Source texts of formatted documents
★ ★ ★ ★ ★ ★ ★

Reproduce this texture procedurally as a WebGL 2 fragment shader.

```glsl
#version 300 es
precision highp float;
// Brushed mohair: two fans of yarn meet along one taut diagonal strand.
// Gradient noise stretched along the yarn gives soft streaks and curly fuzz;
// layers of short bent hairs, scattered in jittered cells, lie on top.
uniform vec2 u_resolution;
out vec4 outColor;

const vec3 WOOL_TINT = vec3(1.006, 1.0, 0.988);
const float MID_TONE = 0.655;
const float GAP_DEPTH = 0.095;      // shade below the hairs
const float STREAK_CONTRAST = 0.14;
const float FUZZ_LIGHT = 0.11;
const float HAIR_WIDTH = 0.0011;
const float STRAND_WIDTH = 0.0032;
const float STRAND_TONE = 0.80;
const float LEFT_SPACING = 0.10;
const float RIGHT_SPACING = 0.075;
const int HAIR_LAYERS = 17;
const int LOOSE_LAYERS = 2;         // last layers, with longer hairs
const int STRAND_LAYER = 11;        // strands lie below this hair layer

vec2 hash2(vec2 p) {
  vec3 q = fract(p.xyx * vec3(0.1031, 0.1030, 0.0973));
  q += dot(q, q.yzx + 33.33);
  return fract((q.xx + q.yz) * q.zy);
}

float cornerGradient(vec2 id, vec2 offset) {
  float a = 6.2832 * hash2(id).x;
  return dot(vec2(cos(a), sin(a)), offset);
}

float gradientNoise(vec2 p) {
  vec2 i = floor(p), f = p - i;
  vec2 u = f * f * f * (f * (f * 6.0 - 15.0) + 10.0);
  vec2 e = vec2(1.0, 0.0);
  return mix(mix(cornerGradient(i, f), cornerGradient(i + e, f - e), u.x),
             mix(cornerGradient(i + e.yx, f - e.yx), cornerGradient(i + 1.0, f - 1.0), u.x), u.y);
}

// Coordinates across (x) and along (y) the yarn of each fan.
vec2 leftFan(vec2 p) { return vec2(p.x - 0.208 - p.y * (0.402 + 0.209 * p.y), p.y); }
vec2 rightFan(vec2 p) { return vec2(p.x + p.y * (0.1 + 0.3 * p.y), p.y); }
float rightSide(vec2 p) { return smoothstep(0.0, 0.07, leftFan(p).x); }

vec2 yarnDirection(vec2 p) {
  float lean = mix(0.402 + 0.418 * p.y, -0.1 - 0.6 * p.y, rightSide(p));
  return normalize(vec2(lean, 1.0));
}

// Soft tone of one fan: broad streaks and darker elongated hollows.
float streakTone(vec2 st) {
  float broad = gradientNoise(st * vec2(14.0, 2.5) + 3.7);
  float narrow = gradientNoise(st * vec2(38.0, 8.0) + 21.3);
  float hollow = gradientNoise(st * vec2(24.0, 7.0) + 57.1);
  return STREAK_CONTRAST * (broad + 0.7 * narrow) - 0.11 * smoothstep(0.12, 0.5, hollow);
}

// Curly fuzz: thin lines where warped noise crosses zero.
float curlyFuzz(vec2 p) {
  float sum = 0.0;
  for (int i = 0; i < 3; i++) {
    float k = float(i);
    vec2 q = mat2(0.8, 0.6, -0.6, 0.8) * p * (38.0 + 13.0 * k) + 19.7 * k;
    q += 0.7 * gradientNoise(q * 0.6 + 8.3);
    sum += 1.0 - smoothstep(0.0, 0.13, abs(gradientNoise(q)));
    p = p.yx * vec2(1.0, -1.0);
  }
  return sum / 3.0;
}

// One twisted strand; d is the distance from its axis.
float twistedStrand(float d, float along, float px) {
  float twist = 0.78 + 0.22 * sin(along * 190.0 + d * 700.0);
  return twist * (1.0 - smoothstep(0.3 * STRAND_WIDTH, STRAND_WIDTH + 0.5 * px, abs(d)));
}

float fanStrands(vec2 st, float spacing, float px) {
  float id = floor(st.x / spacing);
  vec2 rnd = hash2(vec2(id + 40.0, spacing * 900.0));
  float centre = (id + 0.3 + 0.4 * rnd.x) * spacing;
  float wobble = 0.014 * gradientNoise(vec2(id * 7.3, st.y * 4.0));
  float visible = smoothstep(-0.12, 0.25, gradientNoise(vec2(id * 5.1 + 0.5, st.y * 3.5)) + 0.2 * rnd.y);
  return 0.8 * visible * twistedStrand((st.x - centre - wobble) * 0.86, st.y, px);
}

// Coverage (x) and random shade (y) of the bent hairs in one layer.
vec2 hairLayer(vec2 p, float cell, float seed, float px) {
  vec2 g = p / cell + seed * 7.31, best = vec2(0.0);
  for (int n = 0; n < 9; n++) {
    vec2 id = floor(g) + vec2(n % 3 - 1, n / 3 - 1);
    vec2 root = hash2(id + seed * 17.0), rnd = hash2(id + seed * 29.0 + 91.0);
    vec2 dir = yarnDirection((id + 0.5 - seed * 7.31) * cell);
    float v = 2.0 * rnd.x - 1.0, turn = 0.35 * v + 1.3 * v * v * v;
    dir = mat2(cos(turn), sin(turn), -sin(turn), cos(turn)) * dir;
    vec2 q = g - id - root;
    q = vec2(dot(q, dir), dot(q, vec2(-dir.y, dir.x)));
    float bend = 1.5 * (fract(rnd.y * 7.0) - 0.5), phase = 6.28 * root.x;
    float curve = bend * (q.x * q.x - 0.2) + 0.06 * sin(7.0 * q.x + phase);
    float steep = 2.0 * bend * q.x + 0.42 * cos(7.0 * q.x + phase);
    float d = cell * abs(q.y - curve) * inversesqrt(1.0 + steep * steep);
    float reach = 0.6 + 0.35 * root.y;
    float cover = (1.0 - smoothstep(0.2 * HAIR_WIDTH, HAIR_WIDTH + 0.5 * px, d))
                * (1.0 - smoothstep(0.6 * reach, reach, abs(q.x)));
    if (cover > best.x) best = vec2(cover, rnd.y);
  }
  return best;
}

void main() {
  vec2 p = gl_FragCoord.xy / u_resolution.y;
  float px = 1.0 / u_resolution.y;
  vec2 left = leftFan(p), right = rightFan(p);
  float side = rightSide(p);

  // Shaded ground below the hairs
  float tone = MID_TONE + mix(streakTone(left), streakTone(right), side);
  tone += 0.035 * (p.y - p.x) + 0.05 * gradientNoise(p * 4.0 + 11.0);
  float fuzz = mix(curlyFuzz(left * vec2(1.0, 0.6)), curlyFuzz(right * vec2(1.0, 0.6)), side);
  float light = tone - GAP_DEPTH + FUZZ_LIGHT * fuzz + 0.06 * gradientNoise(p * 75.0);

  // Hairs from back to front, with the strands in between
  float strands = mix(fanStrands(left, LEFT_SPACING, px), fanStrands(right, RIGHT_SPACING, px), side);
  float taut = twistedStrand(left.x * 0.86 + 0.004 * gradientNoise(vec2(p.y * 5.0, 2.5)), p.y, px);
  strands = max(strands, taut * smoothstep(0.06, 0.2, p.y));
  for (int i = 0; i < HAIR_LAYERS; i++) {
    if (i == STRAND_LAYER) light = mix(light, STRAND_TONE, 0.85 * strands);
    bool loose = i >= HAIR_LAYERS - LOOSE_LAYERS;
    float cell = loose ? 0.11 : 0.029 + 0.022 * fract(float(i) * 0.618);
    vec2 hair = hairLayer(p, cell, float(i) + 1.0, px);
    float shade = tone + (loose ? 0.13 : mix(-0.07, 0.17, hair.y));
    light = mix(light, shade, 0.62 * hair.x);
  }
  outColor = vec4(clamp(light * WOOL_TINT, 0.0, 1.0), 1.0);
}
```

★ ★ ★ ★ ★ ★ ★

ACTIVITY -> Read through the lines above and collect those that contain the string "seed".

ANSWER TO THE PROBLEM ->
vec2 hairLayer(vec2 p, float cell, float seed, float px) {
  vec2 g = p / cell + seed * 7.31, best = vec2(0.0);
    vec2 root = hash2(id + seed * 17.0), rnd = hash2(id + seed * 29.0 + 91.0);
    vec2 dir = yarnDirection((id + 0.5 - seed * 7.31) * cell);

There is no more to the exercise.